Stage 3: How to Get Out, or Not
It helps to have fallback questions: two or three questions or topics you know you can pull out when you're on the spot and nervous. "We don't think quite as quickly and clearly when we're under pressure, so the more well-rehearsed any behavior is, the better we're able to pull that off when the spotlight's on. Having a good exit line never hurts," Sommers says.
At a party or a networking event (as opposed to a meeting, where the duration of small talk is somewhat fixed), there is a point at which you must decide if this is a conversation worth continuing or a conversation worth ending. The eyes are the deciding factor, not the conversation. If the other person's eyes wander, even a little bit, you should get out. If the eyes wander, you throw out your exit line. "I see a friend I need to speak to; it's been great talking to you." Or, more generously: "It's been great talking to you; I'll let you get to some other people now." Or, the best exit line ever developed: "I'm going to the bar. Can I get you something?" If the other person wants to continue the conversation, they will say yes. If they don't, they will say no. And so you act accordingly.
Or maybe it keeps going. Maybe you get somewhere. Maybe it really gets somewhere. Maybe you eventually start a business with the person you engaged in harmless banter at a party. Maybe you end up getting key advice from them. Or an important contact. Or maybe it's just social. Maybe you just pass the time talking to another human being in a generous way.
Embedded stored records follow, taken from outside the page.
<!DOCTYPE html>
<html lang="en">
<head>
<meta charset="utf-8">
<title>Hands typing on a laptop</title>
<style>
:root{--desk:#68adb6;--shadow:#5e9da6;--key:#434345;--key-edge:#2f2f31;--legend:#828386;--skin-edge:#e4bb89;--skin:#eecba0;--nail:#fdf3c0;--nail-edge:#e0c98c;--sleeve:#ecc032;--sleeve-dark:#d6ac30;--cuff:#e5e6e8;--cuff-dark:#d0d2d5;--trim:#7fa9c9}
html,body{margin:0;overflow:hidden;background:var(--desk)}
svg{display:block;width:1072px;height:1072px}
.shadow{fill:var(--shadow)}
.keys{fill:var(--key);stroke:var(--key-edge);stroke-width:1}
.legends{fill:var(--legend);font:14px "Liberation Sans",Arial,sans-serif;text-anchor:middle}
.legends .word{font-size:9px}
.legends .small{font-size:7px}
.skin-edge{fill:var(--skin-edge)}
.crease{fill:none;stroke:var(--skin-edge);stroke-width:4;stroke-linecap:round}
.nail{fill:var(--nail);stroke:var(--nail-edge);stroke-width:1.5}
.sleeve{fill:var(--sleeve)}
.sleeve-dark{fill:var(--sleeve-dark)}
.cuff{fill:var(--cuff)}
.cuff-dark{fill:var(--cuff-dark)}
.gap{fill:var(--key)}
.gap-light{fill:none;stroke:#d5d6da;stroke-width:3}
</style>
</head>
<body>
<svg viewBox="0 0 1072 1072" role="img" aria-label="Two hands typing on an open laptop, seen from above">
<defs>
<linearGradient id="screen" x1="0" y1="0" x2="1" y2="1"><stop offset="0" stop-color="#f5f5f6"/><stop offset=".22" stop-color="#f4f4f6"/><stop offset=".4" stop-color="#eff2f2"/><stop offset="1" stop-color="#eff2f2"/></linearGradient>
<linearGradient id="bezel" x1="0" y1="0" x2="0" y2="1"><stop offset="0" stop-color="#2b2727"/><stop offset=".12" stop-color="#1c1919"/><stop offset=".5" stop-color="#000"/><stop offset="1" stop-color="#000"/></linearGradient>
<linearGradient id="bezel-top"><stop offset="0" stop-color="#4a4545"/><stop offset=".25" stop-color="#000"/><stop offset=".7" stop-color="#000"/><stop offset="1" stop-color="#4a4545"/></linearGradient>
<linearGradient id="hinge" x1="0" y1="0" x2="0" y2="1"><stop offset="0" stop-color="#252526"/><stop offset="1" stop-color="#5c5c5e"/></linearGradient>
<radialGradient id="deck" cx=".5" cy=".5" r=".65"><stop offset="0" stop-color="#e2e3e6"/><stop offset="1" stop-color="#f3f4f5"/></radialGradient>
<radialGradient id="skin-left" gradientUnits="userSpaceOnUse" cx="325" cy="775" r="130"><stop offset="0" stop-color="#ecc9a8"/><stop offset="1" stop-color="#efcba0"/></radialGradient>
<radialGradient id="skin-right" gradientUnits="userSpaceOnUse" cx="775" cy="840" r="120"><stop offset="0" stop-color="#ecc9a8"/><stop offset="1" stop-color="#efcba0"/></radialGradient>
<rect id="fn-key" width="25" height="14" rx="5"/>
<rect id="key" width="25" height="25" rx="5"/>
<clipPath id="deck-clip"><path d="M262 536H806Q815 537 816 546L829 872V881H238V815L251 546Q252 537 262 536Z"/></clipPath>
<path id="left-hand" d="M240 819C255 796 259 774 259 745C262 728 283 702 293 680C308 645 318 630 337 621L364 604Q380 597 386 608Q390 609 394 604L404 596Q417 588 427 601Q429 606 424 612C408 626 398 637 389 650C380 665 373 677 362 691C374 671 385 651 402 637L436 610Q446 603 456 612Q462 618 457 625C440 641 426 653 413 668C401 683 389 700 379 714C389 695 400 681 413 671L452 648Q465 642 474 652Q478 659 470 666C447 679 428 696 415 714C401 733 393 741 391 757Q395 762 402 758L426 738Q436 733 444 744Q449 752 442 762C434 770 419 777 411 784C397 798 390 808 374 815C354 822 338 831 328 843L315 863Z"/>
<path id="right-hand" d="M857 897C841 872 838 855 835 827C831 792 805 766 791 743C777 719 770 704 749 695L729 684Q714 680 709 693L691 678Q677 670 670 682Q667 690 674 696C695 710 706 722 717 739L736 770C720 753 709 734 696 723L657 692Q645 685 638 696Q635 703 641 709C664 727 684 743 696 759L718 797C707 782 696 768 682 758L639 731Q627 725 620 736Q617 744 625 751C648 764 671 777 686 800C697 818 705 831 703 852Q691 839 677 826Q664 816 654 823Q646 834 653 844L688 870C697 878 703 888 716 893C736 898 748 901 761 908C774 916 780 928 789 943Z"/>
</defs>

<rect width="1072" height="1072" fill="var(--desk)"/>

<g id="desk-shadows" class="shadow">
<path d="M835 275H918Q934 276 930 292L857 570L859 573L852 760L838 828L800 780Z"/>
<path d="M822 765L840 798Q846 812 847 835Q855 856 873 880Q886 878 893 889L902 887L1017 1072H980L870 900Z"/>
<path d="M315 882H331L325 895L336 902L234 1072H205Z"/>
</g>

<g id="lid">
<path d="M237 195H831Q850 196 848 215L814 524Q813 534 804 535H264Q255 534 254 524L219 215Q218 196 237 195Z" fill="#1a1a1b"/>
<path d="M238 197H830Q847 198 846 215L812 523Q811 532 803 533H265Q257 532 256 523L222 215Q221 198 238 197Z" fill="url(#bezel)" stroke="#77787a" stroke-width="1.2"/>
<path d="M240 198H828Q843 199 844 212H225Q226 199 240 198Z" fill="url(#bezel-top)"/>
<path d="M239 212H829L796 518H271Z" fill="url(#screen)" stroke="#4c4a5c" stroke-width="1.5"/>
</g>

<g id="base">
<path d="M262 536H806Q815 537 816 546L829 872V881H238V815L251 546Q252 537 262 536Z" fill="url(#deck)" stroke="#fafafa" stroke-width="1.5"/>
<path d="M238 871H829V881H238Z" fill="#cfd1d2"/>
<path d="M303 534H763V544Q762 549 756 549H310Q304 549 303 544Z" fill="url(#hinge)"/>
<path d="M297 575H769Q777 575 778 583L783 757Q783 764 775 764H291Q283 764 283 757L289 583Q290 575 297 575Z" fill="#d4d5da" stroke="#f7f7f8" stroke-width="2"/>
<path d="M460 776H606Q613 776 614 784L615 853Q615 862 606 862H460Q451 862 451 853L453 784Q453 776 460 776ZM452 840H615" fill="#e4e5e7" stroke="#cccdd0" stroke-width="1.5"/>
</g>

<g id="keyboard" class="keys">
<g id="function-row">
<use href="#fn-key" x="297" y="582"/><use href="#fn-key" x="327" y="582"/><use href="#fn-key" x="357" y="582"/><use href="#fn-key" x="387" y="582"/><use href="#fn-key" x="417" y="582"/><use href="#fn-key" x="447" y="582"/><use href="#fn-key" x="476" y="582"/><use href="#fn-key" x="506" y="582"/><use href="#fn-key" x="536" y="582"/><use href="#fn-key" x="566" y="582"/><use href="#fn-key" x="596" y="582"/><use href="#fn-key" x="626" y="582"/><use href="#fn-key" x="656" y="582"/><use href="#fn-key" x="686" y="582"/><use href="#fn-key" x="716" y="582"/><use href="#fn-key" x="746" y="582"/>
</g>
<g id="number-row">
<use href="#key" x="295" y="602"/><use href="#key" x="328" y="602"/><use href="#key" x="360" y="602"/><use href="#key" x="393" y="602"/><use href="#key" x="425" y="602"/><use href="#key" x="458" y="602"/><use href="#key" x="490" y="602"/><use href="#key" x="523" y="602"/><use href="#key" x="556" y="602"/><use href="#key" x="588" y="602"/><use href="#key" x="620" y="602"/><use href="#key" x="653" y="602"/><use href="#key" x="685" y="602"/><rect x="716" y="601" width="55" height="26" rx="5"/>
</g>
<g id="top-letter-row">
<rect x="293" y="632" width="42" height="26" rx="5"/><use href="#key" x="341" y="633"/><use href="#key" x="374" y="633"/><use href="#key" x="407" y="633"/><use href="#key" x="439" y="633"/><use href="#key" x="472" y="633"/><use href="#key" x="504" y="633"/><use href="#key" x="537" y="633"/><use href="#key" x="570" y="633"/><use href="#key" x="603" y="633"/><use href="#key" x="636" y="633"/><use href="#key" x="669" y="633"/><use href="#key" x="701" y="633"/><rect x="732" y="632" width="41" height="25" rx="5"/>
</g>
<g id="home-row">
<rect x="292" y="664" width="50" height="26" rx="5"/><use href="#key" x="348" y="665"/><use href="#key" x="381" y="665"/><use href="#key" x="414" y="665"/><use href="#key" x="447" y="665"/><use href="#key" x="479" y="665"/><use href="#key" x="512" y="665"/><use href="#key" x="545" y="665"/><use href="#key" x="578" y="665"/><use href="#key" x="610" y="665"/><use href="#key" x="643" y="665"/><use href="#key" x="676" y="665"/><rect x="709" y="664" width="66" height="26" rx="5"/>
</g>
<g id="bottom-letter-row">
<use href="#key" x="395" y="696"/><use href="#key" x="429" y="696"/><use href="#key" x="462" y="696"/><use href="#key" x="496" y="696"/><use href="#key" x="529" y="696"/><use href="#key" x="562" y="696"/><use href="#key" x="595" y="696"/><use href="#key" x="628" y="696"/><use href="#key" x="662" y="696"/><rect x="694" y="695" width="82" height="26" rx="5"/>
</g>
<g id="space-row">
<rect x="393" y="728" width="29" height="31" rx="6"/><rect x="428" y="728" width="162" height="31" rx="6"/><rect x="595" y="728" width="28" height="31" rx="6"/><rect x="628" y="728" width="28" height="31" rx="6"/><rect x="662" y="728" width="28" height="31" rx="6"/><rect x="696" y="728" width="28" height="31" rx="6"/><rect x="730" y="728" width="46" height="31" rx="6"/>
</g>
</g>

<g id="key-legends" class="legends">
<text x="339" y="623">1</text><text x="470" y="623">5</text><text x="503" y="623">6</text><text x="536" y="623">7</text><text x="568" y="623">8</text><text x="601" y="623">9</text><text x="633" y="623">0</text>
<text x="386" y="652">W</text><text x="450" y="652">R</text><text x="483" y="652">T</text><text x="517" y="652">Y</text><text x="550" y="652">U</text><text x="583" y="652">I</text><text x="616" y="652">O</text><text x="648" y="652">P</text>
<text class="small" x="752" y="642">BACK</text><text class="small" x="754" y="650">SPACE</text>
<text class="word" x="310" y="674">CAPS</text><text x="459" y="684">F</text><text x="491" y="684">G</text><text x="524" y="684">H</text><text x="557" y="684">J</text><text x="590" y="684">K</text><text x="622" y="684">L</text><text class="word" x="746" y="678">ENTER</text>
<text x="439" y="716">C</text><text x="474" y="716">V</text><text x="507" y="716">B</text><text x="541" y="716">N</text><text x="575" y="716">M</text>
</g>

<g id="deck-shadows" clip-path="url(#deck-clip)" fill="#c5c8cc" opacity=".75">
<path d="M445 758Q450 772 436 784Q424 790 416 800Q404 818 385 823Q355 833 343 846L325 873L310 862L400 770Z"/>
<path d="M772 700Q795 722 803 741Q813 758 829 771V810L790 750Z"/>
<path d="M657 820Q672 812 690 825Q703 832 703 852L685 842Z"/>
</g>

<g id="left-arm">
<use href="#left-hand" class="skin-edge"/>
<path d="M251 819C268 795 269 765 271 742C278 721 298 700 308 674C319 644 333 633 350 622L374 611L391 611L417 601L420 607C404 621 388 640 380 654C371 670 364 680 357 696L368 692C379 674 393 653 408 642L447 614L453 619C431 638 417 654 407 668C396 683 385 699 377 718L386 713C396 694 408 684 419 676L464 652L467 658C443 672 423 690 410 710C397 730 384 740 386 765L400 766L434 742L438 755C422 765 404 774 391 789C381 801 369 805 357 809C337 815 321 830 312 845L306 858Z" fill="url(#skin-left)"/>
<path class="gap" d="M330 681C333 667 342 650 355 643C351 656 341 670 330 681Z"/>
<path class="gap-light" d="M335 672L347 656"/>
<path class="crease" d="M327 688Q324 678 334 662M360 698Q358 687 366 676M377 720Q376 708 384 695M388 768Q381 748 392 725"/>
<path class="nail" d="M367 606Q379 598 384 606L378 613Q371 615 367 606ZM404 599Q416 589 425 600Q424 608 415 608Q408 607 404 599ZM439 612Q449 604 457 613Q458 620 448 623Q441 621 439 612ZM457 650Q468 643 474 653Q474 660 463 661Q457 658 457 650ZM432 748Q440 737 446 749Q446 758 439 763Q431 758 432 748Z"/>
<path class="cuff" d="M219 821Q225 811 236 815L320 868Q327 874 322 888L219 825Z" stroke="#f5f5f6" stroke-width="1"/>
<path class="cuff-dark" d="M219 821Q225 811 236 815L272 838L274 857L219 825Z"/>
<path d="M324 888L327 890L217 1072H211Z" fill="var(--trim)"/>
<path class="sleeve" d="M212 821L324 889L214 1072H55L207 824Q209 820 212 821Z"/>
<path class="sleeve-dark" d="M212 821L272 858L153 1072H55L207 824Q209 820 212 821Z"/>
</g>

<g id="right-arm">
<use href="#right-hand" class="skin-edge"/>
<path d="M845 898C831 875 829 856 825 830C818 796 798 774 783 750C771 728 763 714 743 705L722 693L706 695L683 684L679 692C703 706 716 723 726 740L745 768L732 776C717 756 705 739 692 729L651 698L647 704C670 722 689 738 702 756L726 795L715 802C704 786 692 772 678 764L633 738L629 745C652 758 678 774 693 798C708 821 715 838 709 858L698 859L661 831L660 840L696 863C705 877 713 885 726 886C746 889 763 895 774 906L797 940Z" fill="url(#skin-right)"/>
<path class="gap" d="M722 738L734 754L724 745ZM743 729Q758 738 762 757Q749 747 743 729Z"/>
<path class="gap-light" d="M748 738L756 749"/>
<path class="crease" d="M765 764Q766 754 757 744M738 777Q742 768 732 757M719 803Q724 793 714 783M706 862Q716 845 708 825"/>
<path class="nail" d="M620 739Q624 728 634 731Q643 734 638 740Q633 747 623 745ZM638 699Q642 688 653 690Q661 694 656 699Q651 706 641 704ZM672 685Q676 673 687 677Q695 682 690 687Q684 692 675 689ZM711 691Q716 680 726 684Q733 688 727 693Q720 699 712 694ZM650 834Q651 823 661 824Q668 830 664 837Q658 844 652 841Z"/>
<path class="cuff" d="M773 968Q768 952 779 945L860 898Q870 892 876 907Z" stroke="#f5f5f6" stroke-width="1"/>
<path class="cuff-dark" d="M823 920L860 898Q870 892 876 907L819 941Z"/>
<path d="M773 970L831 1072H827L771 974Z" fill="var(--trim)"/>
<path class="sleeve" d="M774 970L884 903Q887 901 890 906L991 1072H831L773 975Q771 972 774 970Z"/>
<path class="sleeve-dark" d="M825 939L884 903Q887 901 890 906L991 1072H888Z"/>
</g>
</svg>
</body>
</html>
The thing about small talk is: Even if it's awkward, it's worth it.
Key Technical Matters
There's no shame in opening with the following subjects: the weather, the fact that it is Friday, sports.
Unadvisable: the weather on another celestial body, the fact that it was Friday three days ago, obscure sports (standing high jump, for instance).
No squinting, which is threatening.
Head-nodding should be limited.
Head-shaking should be employed only as a gesture of sympathy.
Head-rolling should be eschewed.
It's important to fill silences with a conversational bridge to something more interesting. "You don't say." Or: "Amazing." Or: "Really?"
The following are not to be used as bridges: "Well, my, my, my." Or: "I like what I'm hearing." Or: "I'm so lonely."
When approaching a stranger, approach from the front with intent, but not aggression. Also, do not flank them. Do not charge them. Do not approach a stranger in a way that seems vaguely military.
Eye contact is extremely important.
Shoulder contact is not important.
Hip contact is not relevant in any way.
Elbow contact is hilarious.
Schmoozing vs. Small Talk
It's important to make a distinction between schmoozing and small talk. Schmoozing is an attempt to get somewhere. Small talk is an attempt to fill a silence and make things less awkward. Schmoozing is an ulterior act. Small talk is transparent. Schmoozing is a wolf in the forest. Small talk is a fawn eating clover in a meadow. A few examples:
Small talk: "Cold enough?"
Schmoozing: "That is the nicest scarf I've ever seen."
Small talk: "Great canapés."
Schmoozing: "What do you think they spent on this spread?"
Small talk: "I'm Steve."
Schmoozing: "I'm Steve. You look like a Steve, too."
Small talk: "Gin and tonic. Safe choice."
Schmoozing: "Gin and tonic. Safe choice. Don't drink too many, though."
Small talk: "You don't say."
Schmoozing: "Would you mind repeating that figure so I can commit it to memory and then leverage it during the conversation I'm about to have with that guy over there? Did I just say that out loud? Nice scarf, Steve. Hell of a scarf."